Alan, now 59, was on his way home from a funeral with his sister when a car in front of him on the remote A44 crashed and caught alight, illuminating the night sky.
Inside, three-year-old Cameron Silcox, strapped in his child-seat, was screaming for his mother - Gillian - who was slumped over the wheel.
Alan knew he had to act after realising nobody had a fire extinguisher and that the nearest town of Aberystwyth was more than 20 miles away.
As a car body repairer, he knew the the victims' seat-belts might have jammed so he grabbed his multi-tool from his car to cut them free.
With no thought for his own safety, he pushed through the dozen other motorists standing at a safe distance from the blaze to reach the crash.
He tried to calm Cameron as he cut the child seat straps and carried him to safety.
He thought Gillian was dead but she groaned as he pulled her son out. Bystanders warned him against returning to the car but he ignored them, desperate to save her.
The driver's door was so crushed that it would not open. Flames were licking through the bottom of the car. But Alan pulled the top of the door frame down so he could reach inside to cut the seat-belt and drag the unconscious woman out.
Once he dragged her a few metres away some people ventured to help move her further.
Seconds later the car exploded "like a bomb". It was a burnt out wreck when the emergency services arrived and Mid and West Wales Fire Service have praised Alan for his bravery.
"We just managed to get her about 30 yards away when the tyres started exploding.
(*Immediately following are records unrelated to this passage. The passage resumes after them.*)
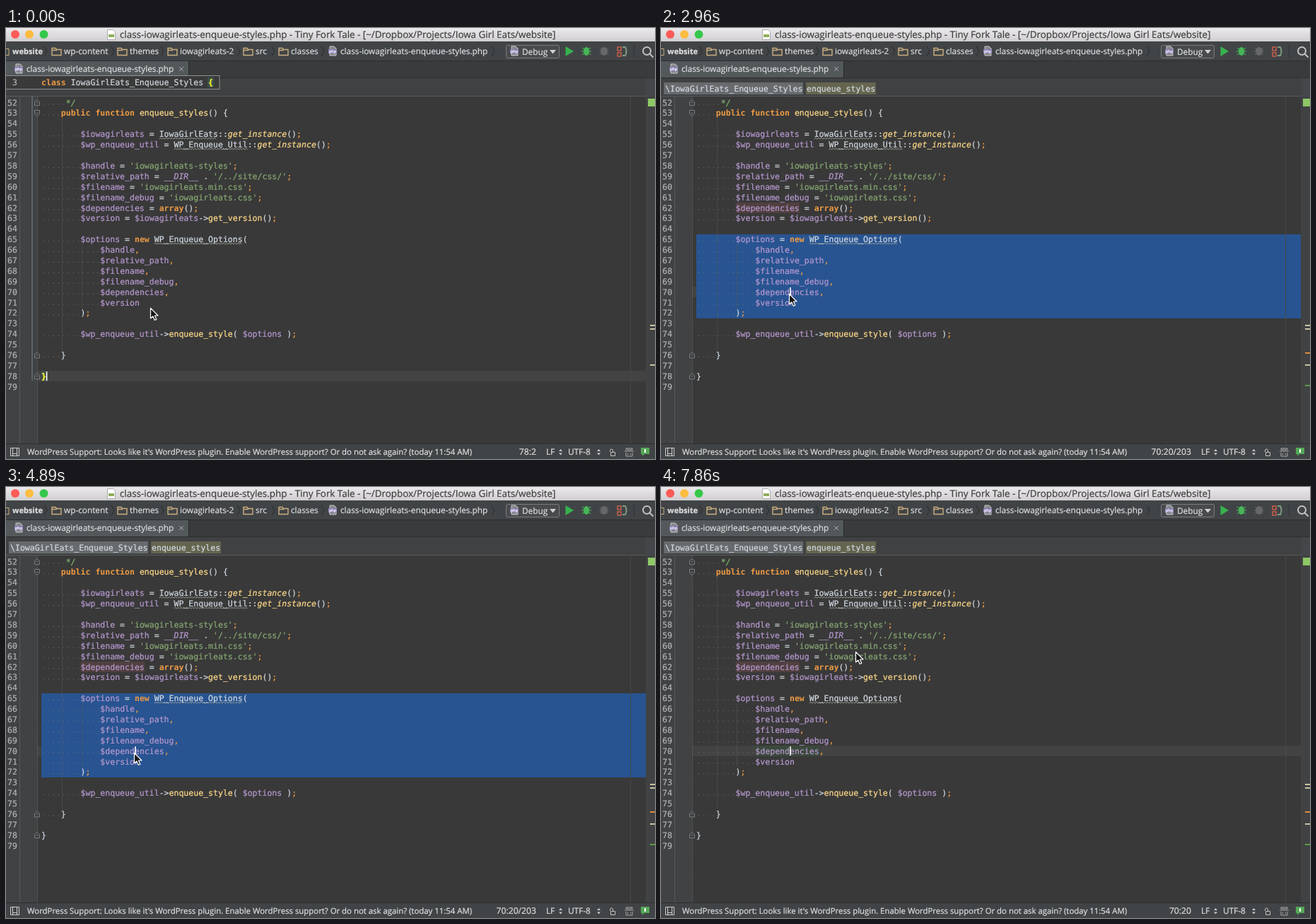
Write an HTML page that moves like this. It is 918 px wide and 610 px high and loops after 8 s.

```html
<!DOCTYPE html>
<html lang="en">
<head>
<meta charset="utf-8">
<title>Extend and shrink selection</title>
<style>
html, body { margin: 0; width: 100%; height: 100%; overflow: hidden; background: #393939; }
svg { display: block; width: 100vw; height: 100vh; text-rendering: geometricPrecision; }
text { white-space: pre; }
text, tspan { fill: currentColor; stroke: currentColor; stroke-width: .22px; }
.code { font: 11.54px "DejaVu Sans Mono", monospace; color: #d0d8e0; }
.num { color: #b0b3b6; }
.ui { font: 11.8px "Open Sans", sans-serif; color: #dcdee0; }
.key { color: #ee9b45; font-weight: bold; stroke-width: 0; }
.sep { color: #ee9b45; }
.var, .dir { color: #b698cf; }
.str { color: #86a872; }
.doc { color: #7db36e; font-style: italic; }
.fn, .stat { color: #ffd98a; }
.dir, .stat { font-style: italic; }
.brace { color: #ffef28; font-weight: bold; }
.line { fill: none; stroke: #a8aaac; }
</style>
</head>
<body>
<svg viewBox="0 0 918 610" id="stage"></svg>
<script>
const FIRST = 52, CHAR = 6.947, ROW = 14.89, LEFT = 50, RIGHT = 905;
const LOOP = 8000, BEAT = 148.3;
const FILE = 'class-iowagirleats-enqueue-styles.php';
const source = `     */
    public function enqueue_styles() {

        $iowagirleats = IowaGirlEats::get_instance();
        $wp_enqueue_util = WP_Enqueue_Util::get_instance();

        $handle = 'iowagirleats-styles';
        $relative_path = __DIR__ . '/../site/css/';
        $filename = 'iowagirleats.min.css';
        $filename_debug = 'iowagirleats.css';
        $dependencies = array();
        $version = $iowagirleats->get_version();

        $options = new WP_Enqueue_Options(
            $handle,
            $relative_path,
            $filename,
            $filename_debug,
            $dependencies,
            $version
        );

        $wp_enqueue_util->enqueue_style( $options );

    }

}
`.split('\n');

const colX = col => LEFT + col * CHAR;
const midY = line => 105.6 + (line - FIRST) * ROW;
const topY = line => midY(line) - ROW / 2;
const rect = (x, y, w, h, fill, more = '') =>
  `<rect x="${x}" y="${y}" width="${w}" height="${h}" fill="${fill}" ${more}/>`;
const path = (d, more = 'class="line"') => `<path d="${d}" ${more}/>`;
const text = (x, y, body, cls = 'ui', more = '') =>
  `<text x="${x}" y="${y}" class="${cls}" ${more}>${body}</text>`;
const cells = (line, from, to, fill, more) =>
  rect(colX(from), topY(line), (to - from) * CHAR, ROW, fill, more);

// Editor text
const kinds = ['doc', 'str', 'var', 'dir', 'key', 'cls', 'stat', 'fn', 'sep'];
const tokens = /(\*\/)|('[^']*')|(\$\w+)|(__DIR__)|\b(public|function|new|array)\b|([A-Z]\w+)|(get_instance)|(\w+(?=\())|([;,])/g;

function wave(line, col, length) {
  let d = `M${colX(col)} ${midY(line) + 7}`;
  for (let i = 0; i < length * CHAR / 4 - 1; i++) d += 'l2 -2l2 2';
  return path(d, 'fill="none" stroke="#a9aea3" stroke-width=".9"');
}

function codeLine(str, i) {
  const line = FIRST + i, y = midY(line), trimmed = str.trimStart();
  const indent = str.length - trimmed.length;
  let out = text(2, y + 4, line, 'code num'), waves = '';
  if (!trimmed) return out;
  const body = trimmed.replace(tokens, (m, ...groups) => {
    const kind = kinds[groups.findIndex(Boolean)];
    if (kind === 'cls') waves += wave(line, indent + groups[kinds.length], m.length);
    return `<tspan class="${kind}">${m}</tspan>`;
  });
  if (indent) out += path(`M${LEFT + 3} ${y + 2.5}H${colX(indent)}`,
    `fill="none" stroke="#747474" stroke-dasharray="1 ${CHAR - 1}"`);
  return out + text(colX(indent), y + 4, body, 'code') + waves;
}

const guide = (x, from, to) => path(`M${x} ${topY(from)}V${topY(to + 1)}`,
  'stroke="#585858" stroke-dasharray="1 1" fill="none"');

function fold(line, dir) {
  const y = midY(line);
  return path(`M40.5 ${y - 4 * dir}h7v${5 * dir}l-3.5 ${3 * dir}l-3.5 ${-3 * dir}zM42.5 ${y}h3`,
    'fill="#3c3d3e" stroke="#7c7e81"');
}

const stripe = (y, fill) => rect(911, y, 7, 2, fill);

// Window chrome
const folder = x => path(`M${x} 28.5h5l1.5 2h6.5v8h-13zM${x} 31.5h7`,
  'fill="none" stroke="#cbae80" stroke-width="1.4"');
const phpFile = (x, y) => path(`M${x + 2} ${y}h6l3 3v10h-9z`, 'fill="#85878a" stroke="#c8cacd"') +
  rect(x, y + 4, 12, 6, '#8b7fb5') + text(x + 1, y + 9, 'php', 'ui', 'style="font-size:5.5px;color:#fff"');
const chevron = x => path(`M${x} 26l4 7l-4 7`, 'fill="none" stroke="#2a2c2e"');
const spinner = x => path(`M${x} 599l2.5 -3l2.5 3zM${x} 601.5l2.5 3l2.5 -3z`, 'fill="#c8cacc"');
const disc = (x, fill) => `<circle cx="${x}" cy="9" r="6" fill="${fill}"/>`;
const crumbs = [[82, 'wp-content'], [175, 'themes'], [246, 'iowagirleats-2'], [353, 'src'], [403, 'classes']];

const chrome = [
  rect(0, 0, 918, 19, 'url(#bar)'), disc(13, '#fc5b57'), disc(33, '#fdbc40'), disc(53.5, '#34c84a'),
  path('M143.5 2.5h8l3 3v11h-11z', 'fill="#fff" stroke="#aaa"'), rect(145, 9, 8, 4, '#8fae5b'),
  text(161, 14, `${FILE} - Tiny Fork Tale - [~/Dropbox/Projects/Iowa Girl Eats/website]`, 'ui',
    'style="font-size:13.4px;color:#404040"'),
  rect(0, 19, 918, 28, '#414446'), rect(0, 46, 918, 1, '#2c2e30'),
  path('M0 29.5h4v9h-4', 'fill="none" stroke="#cbae80"'),
  text(9, 37, 'website', 'ui', 'style="font-weight:bold;font-size:11px"'),
  ...crumbs.map(([x, name]) => folder(x - 17) + text(x, 37, name)),
  ...[54, 149, 219, 327, 376, 446, 687].map(chevron),
  phpFile(456, 26), text(473, 37, FILE),
  rect(707.5, 24.5, 75, 18, '#484b4d', 'rx="2" stroke="#7a7c7e"'), phpFile(713, 26),
  text(730, 38, 'Debug'), path('M769 31h9l-4.5 5.5z', 'fill="#d0d2d4"'),
  path('M791.5 26v14l11.5 -7z', 'fill="#37b24d"'),
  path('M815 28l12 10M827 28l-12 10M814 33h14', 'stroke="#3f9c4d" stroke-width="1.5"'),
  '<ellipse cx="821" cy="33" rx="4" ry="6" fill="#47b658"/>',
  path('M840 28l12 10M852 28l-12 10M839 33h14', 'stroke="#666"'),
  '<ellipse cx="846" cy="33" rx="5" ry="6" fill="#66686a"/>',
  path('M865 27h5v5h-5zM865 35h5v5h-5z', 'fill="none" stroke="#c75f4b" stroke-width="1.5"'),
  path('M872 27h4q3 6 0 12h-4', 'fill="none" stroke="#7d9a82" stroke-width="2"'),
  rect(888, 24, 1, 18, '#303234'),
  path('M910.5 36.5l5 5M912 32.5a5.5 5.5 0 1 1 -11 0a5.5 5.5 0 1 1 11 0',
    'fill="none" stroke="#c0c2c4" stroke-width="2"'),
  rect(0, 47, 918, 24, '#393b3d'), rect(0, 47, 258, 24, '#53585a'), rect(258, 47, 1, 24, '#292b2d'),
  phpFile(12, 51), text(29, 62, FILE), path('M245 55l6 6M251 55l-6 6'),
  rect(0, 70, 918, 1, '#2c2e30'), rect(0, 71, 918, 26, '#3f4143'), rect(905, 71, 13, 26, '#444749'),
  path('M0 96.5H905', 'stroke="#717273" stroke-dasharray="1 1"'),
  rect(0, 588, 918, 22, '#414446'), rect(0, 588, 918, 1, '#2c2e30'),
  path('M6.5 594.5h12v11h-12zM9.5 594v12M15.5 594v12M10 602.5h5', 'fill="none" stroke="#ccced0"'),
  text(30, 604, "WordPress Support: Looks like it's WordPress plugin. Enable WordPress support? Or do not ask again? (today 11:54 AM)",
    'ui', 'style="font-size:11.385px"'),
  text(764, 604, 'LF'), spinner(782), text(795, 604, 'UTF-8'), spinner(836),
  path('M854.5 600v-2a2 2 0 0 1 4 0v2M855.5 600.5h6v5h-6z', 'fill="none" stroke="#c0c2c4"'),
  path('M877 597h9v-2h-9zM875 599h13M877 601v5h9v-5M879.5 602v2M883.5 602v2'),
  path('M898 594h12v9h-7l-3 3v-3h-2z', 'fill="#54a857"'), rect(903, 596, 2, 5, '#fff')
].join('');

const crumbPanel =
  rect(4, 77, 197, 17, '#686b6d') + text(6, 90, '\\IowaGirlEats_Enqueue_Styles', 'code') +
  rect(205, 77, 99, 17, '#65654f') + text(206, 90, 'enqueue_styles', 'code');

const classHint =
  rect(-1, 67.5, 303, 19, '#3a3a3a', 'stroke="#8f8f8f"') + text(9, 81, '3', 'code num') +
  rect(285, 70, 9, 14, '#3b514d') +
  text(50, 81, '<tspan class="key">class</tspan> IowaGirlEats_Enqueue_Styles <tspan class="brace">{</tspan>', 'code');

const stage = document.getElementById('stage');
stage.innerHTML = `
<defs><linearGradient id="bar" x2="0" y2="1"><stop stop-color="#ebe9eb"/><stop offset="1" stop-color="#d0ced0"/></linearGradient></defs>
${rect(0, 0, 918, 610, '#393939')}
<g id="currentRow">${rect(44, 0, RIGHT - 44, ROW, '#434343')}</g>
<g id="usages">${cells(62, 8, 21, '#514040')}${cells(70, 12, 25, '#3b4a3c')}</g>
<path id="selection" fill="#285491" shape-rendering="crispEdges"/>
${rect(883, 97, 1, 491, '#494949')}
${rect(0, 97, 44, 491, '#404243')}${rect(19, 97, 1, 491, '#56585a')}
${path('M44.5 97V588', 'stroke="#666768" stroke-dasharray="1 1"')}
<g id="scope">${rect(36, 97, 2, 402, '#59666c')}${cells(78, 0, 1, '#3b514d')}</g>
${guide(79.5, 54, 75)}${guide(107.5, 66, 71)}
${source.map(codeLine).join('')}
<g id="match">${text(LEFT, midY(78) + 4, '}', 'code brace')}</g>
${fold(52, -1)}${fold(53, 1)}${fold(76, -1)}${fold(78, -1)}
${rect(RIGHT, 97, 13, 491, '#404243')}${rect(908, 100, 10, 11, '#8fc866')}
${stripe(420, '#c8c3a0')}${stripe(425, '#c8c3a0')}${stripe(476, '#c8c3a0')}
<g id="marks">${stripe(459, '#e08b40')}${stripe(505, '#5f9c48')}</g>
<g id="caret">${rect(0, 0, 1.6, 13, '#fff')}</g>
${chrome}
<g id="crumbPanel">${crumbPanel}</g><g id="hint">${classHint}</g>
${text(750, 604, '', 'ui', 'id="position" text-anchor="end" style="font-size:12.2px"')}
<g id="mouse">${path('M0 0V14.5L3.4 11.5L5.8 17L8.3 16L6 10.5H10.5Z',
  'fill="#151515" stroke="#fff" stroke-width="1.2" stroke-linejoin="round"')}</g>`;

const el = Object.fromEntries([...stage.querySelectorAll('[id]')].map(e => [e.id, e]));
const show = (e, on) => e.setAttribute('visibility', on ? 'visible' : 'hidden');
const move = (e, x, y) => e.setAttribute('transform', `translate(${x} ${y})`);

// Nested ranges: start line, column, end line, column (none = with line break)
const ranges = [
  null, [70, 13, 70, 25], [70, 12, 70, 25], [66, 0, 71], [65, 19, 72, 9], [65, 0, 72, 9],
  [65, 0, 72], [54, 0, 75], [53, 37, 76], [53, 0, 76]
];
const grow = [11, 12, 14, 16, 18, 20, 22, 23, 25];
const shrink = [31, 32, 33, 35, 37, 39, 41, 42, 44];

function select(range) {
  let d = '', count = 0;
  if (range) {
    const [first, from, last, to] = range;
    for (let n = first; n <= last; n++) {
      const start = n === first ? from : 0, end = n === last ? to : undefined;
      count += (end ?? source[n - FIRST].length + 1) - start;
      d += `M${colX(start)} ${topY(n)}H${end === undefined ? RIGHT : colX(end)}V${topY(n + 1)}H${colX(start)}z`;
    }
  }
  el.selection.setAttribute('d', d);
  return count;
}

const smooth = v => { v = Math.min(1, Math.max(0, v)); return v * v * (3 - 2 * v); };

function draw(now) {
  const beat = Math.floor((now % LOOP + 13) / BEAT), time = beat * BEAT;
  const clicked = beat >= 5;
  const passed = list => list.filter(b => b <= beat).length;

  const count = select(ranges[passed(grow) - passed(shrink)]);
  el.position.textContent = (clicked ? '70:20' : '78:2') + (count ? '/' + count : '');

  const row = clicked ? 70 : 78;
  move(el.currentRow, 0, topY(row));
  move(el.caret, clicked ? 182.2 : 56.8, midY(row) - 6.5);
  show(el.caret, !clicked || Math.floor((time - 604) / 508) % 2 === 0);
  for (const e of [el.hint, el.scope, el.match]) show(e, !clicked);
  show(el.crumbPanel, beat >= 6);
  show(el.usages, beat >= 8);
  show(el.marks, beat >= 8);

  const toWord = smooth(beat / 4), away = smooth((beat - 48) / 5);
  move(el.mouse, 204.5 - 23 * toWord + 94 * away, 396.5 - 20 * toWord - 143 * away);
}

function tick() {
  draw(performance.now());
  requestAnimationFrame(tick);
}
tick();
</script>
</body>
</html>
```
Then the petrol tank went," Alan recalls. "All the sky was glowing - the flames were right up to the sky."
If it was not for his actions, Cameron and his two older brothers - Adam, then eight and George, five, would have been orphaned because their father died from brain cancer in 2001.
"Not everyone has their own personal hero - Alan saved our lives," Gillian says. "There's no way I could have got Cameron out because I was unconscious and the car was burnt out by the time fire services had got there so we wouldn't have survived."
But modest Alan says: "Fear gets to people in different ways so I don't blame the other people for standing there.
"I do think about it now but at the time I didn't think my life was in danger. I just had to give them a chance."